“What? Daddy? Who’s daddy?” Cherif asked angrily.
“Eh… just… Daddy!” Claudette cried helplessly. She looked over her shoulder. Our pursuers were just barely visible now, four gleaming dots growing brighter.
“Okay, okay. We don’t lose our heads.” Cherif insisted. “Let them get close. We get one sneak attack and then our cover is blown. Hugo, for the love of god keep that illusion running. You two, wait for my signal.”
Claudette and Sinead nodded their assent while I jumped down to the bottom of the deck. No way I was getting sucked into the middle of a bonafide superhero fight. I looked out through the porthole and focused all of my willpower on maintaining the illusion around the boat. Our attackers, some kind of superteam I’d never seen before, came into view.
Their leader was the only one I recognized. Little Boy came in at the front, alongside a young lady in a suit, an American flag in the shape of a man and some girl dressed up as Torchbearer. Little Boy flew on his jetpack while the others rode gleaming crafts with silver wings and bird-skull faces.
They paused in mid-air and my breath caught in my throat. Cherif wasted no time. Red Snow hadn’t even lit up his laser cannon before he was caught in the Yumboe’s telekinetic grip. Sinead, meanwhile, unleashed her scream. Even with the earplugs it was the worst sound I’ve ever heard, like you dropped an orgy of cats into steel drum. It broke my concentration. Nausea wracked my body and the illusion fell away.

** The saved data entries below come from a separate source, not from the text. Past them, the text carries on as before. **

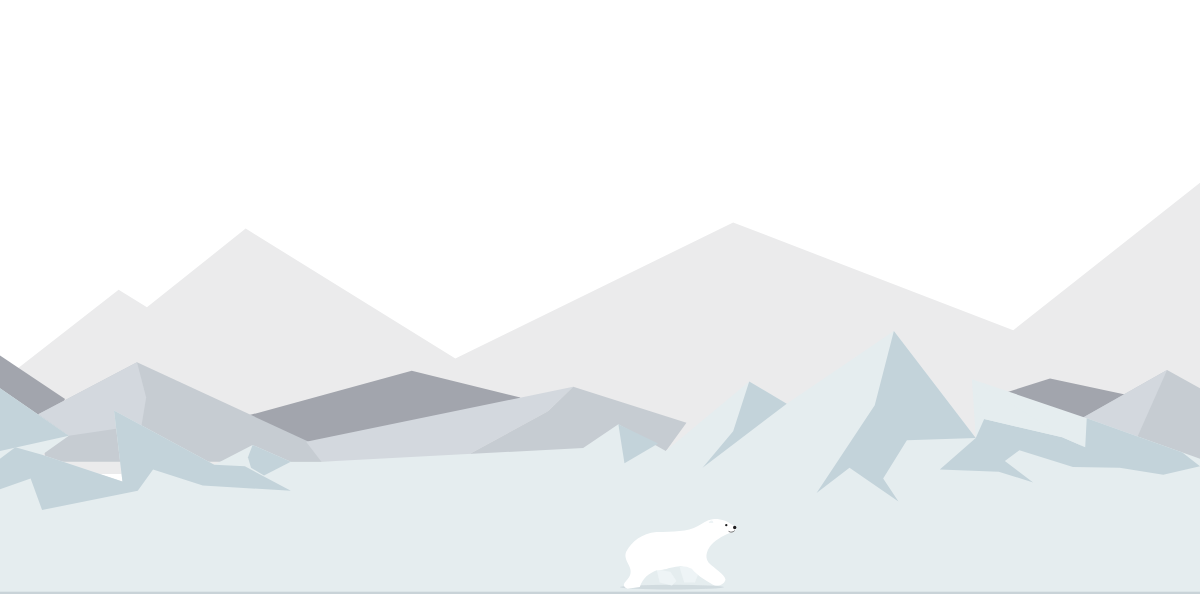
<!DOCTYPE html>
<html lang="en">
<head>
<meta charset="utf-8">
<title>Arctic Walk</title>
<link rel="stylesheet" href="https://fonts.googleapis.com/css2?family=Lato&display=swap">
<style>
  :root {
    --sky: #ffffff;
    --far-peaks: #ebebec;
    --slate-dark: #a2a5ad;
    --slate-mid: #c6ccd2;
    --slate-light: #d3d8de;
    --ice: #e5edef;
    --ice-shadow: #c3d3da;
    --bear: #ffffff;
    --bear-shade: #eef4f6;
    --bear-eye: #1d1d1f;
    --ground-line: #c9d3d8;
  }
  html, body { margin: 0; padding: 0; overflow: hidden; }
  body {
    width: 1200px; height: 594px; background: var(--sky);
    font-family: 'Lato', sans-serif;
  }
  .arctic-scene { display: block; width: 1200px; height: 594px; }
  .far-peaks { fill: var(--far-peaks); }
  .slate-dark { fill: var(--slate-dark); }
  .slate-mid { fill: var(--slate-mid); }
  .slate-light { fill: var(--slate-light); }
  .ice { fill: var(--ice); }
  .ice-shadow { fill: var(--ice-shadow); }
  .bear-body { fill: var(--bear); }
  .bear-shade { fill: var(--bear-shade); }
  .bear-eye { fill: var(--bear-eye); }
  .bear-shadow { fill: var(--ground-line); opacity: .7; }
</style>
</head>
<body>
<svg class="arctic-scene" viewBox="0 0 1568 777" preserveAspectRatio="none" role="img" aria-label="Polar bear walking across an icy mountain landscape">
  <rect width="1568" height="777" fill="var(--sky)"/>

  <g class="far-range">
    <polygon class="far-peaks" points="0,500 155,379 192,402 321,299 595,469 958,291 1324,432 1568,239 1568,620 0,620"/>
  </g>

  <g class="middle-range">
    <polygon class="slate-dark" points="0,465 85,522 60,560 0,560"/>
    <polygon class="slate-dark" points="326,543 538,485 680,520 600,604 360,604"/>
    <polygon class="slate-mid" points="50,542 179,474 460,604 60,604"/>
    <polygon class="slate-light" points="50,542 179,474 191,520 185,556 90,570"/>
    <polygon class="slate-light" points="400,578 749,506 716,538 595,604 420,604"/>
    <polygon class="slate-mid" points="749,506 897,553 860,604 595,604 716,538"/>
    <polygon class="slate-dark" points="1300,518 1372,495 1470,516 1400,560 1330,560"/>
    <polygon class="slate-mid" points="1380,566 1525,484 1568,508 1568,604 1390,604"/>
    <polygon class="slate-light" points="1380,566 1525,484 1486,572 1420,580"/>
  </g>

  <g class="ice-field">
    <polygon class="ice" points="0,508 90,570 55,595 160,630 149,537 280,608 330,582 380,604 420,604 762,586 808,555 870,590 979,499 1028,528 1168,433 1275,573 1270,496 1420,547 1568,600 1568,777 0,777"/>
    <polygon class="ice-shadow" points="0,508 90,570 0,590"/>
    <polygon class="ice-shadow" points="0,600 20,585 55,595 160,630 149,537 280,608 320,610 380,642 265,635 200,614 180,642 55,667 40,626 0,640"/>
    <polygon class="ice-shadow" points="330,582 380,604 345,622 328,612 324,598"/>
    <polygon class="ice-shadow" points="808,555 860,580 816,606"/>
    <polygon class="ice-shadow" points="979,499 1028,528 918,612 958,564"/>
    <polygon class="ice-shadow" points="1168,433 1275,573 1228,614 1305,617 1350,631 1313,603 1332,589 1402,611 1463,612 1520,621 1568,610 1545,592 1420,547 1418,585 1388,572 1286,548 1270,496 1286,548 1275,573 1185,576 1154,626 1174,656 1110,612 1067,645 1143,530"/>
    <polygon class="ice" points="1270,496 1382,567 1418,585 1388,572 1286,548"/>
  </g>

  <g class="polar-bear">
    <ellipse class="bear-shadow" cx="878" cy="768" rx="68" ry="3"/>
    <path class="bear-shade" d="M858,745 L862,762 L878,766 L884,760 L876,748 Z M888,742 L894,762 L908,762 L912,752 L900,738 Z"/>
    <path class="bear-body" d="M818,722 C826,708 838,698 858,696 C880,695 898,696 912,688 C920,684 926,679 934,679 C944,679 950,682 956,686 C962,688 964,692 958,696 C950,698 942,702 932,710 C924,718 920,728 926,736 C934,744 946,750 948,758 C946,766 936,768 930,764 C920,758 910,752 904,744 C896,740 890,740 880,742 C870,744 866,746 858,746 C848,750 840,756 836,768 L820,770 C814,768 814,764 818,760 C824,754 826,748 822,740 C818,732 816,728 818,722 Z"/>
    <path class="bear-shade" d="M926,684 C928,680 932,680 932,684 Z"/>
    <circle class="bear-eye" cx="949" cy="687" r="1.5"/>
    <circle class="bear-eye" cx="960" cy="690" r="2.2"/>
    <path d="M952,695 C955,697 958,696 960,694" fill="none" stroke="var(--bear-eye)" stroke-width=".8"/>
  </g>

  <rect class="ground-strip" x="0" y="774" width="1568" height="3" fill="var(--ground-line)"/>
</svg>
</body>
</html>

It’ll be fine, I told myself as I curled up in pain. Sinead had taken out two in one blow and Claudette opened fire on the remainder. Soon this junior border patrol would be sleeping with the fishes.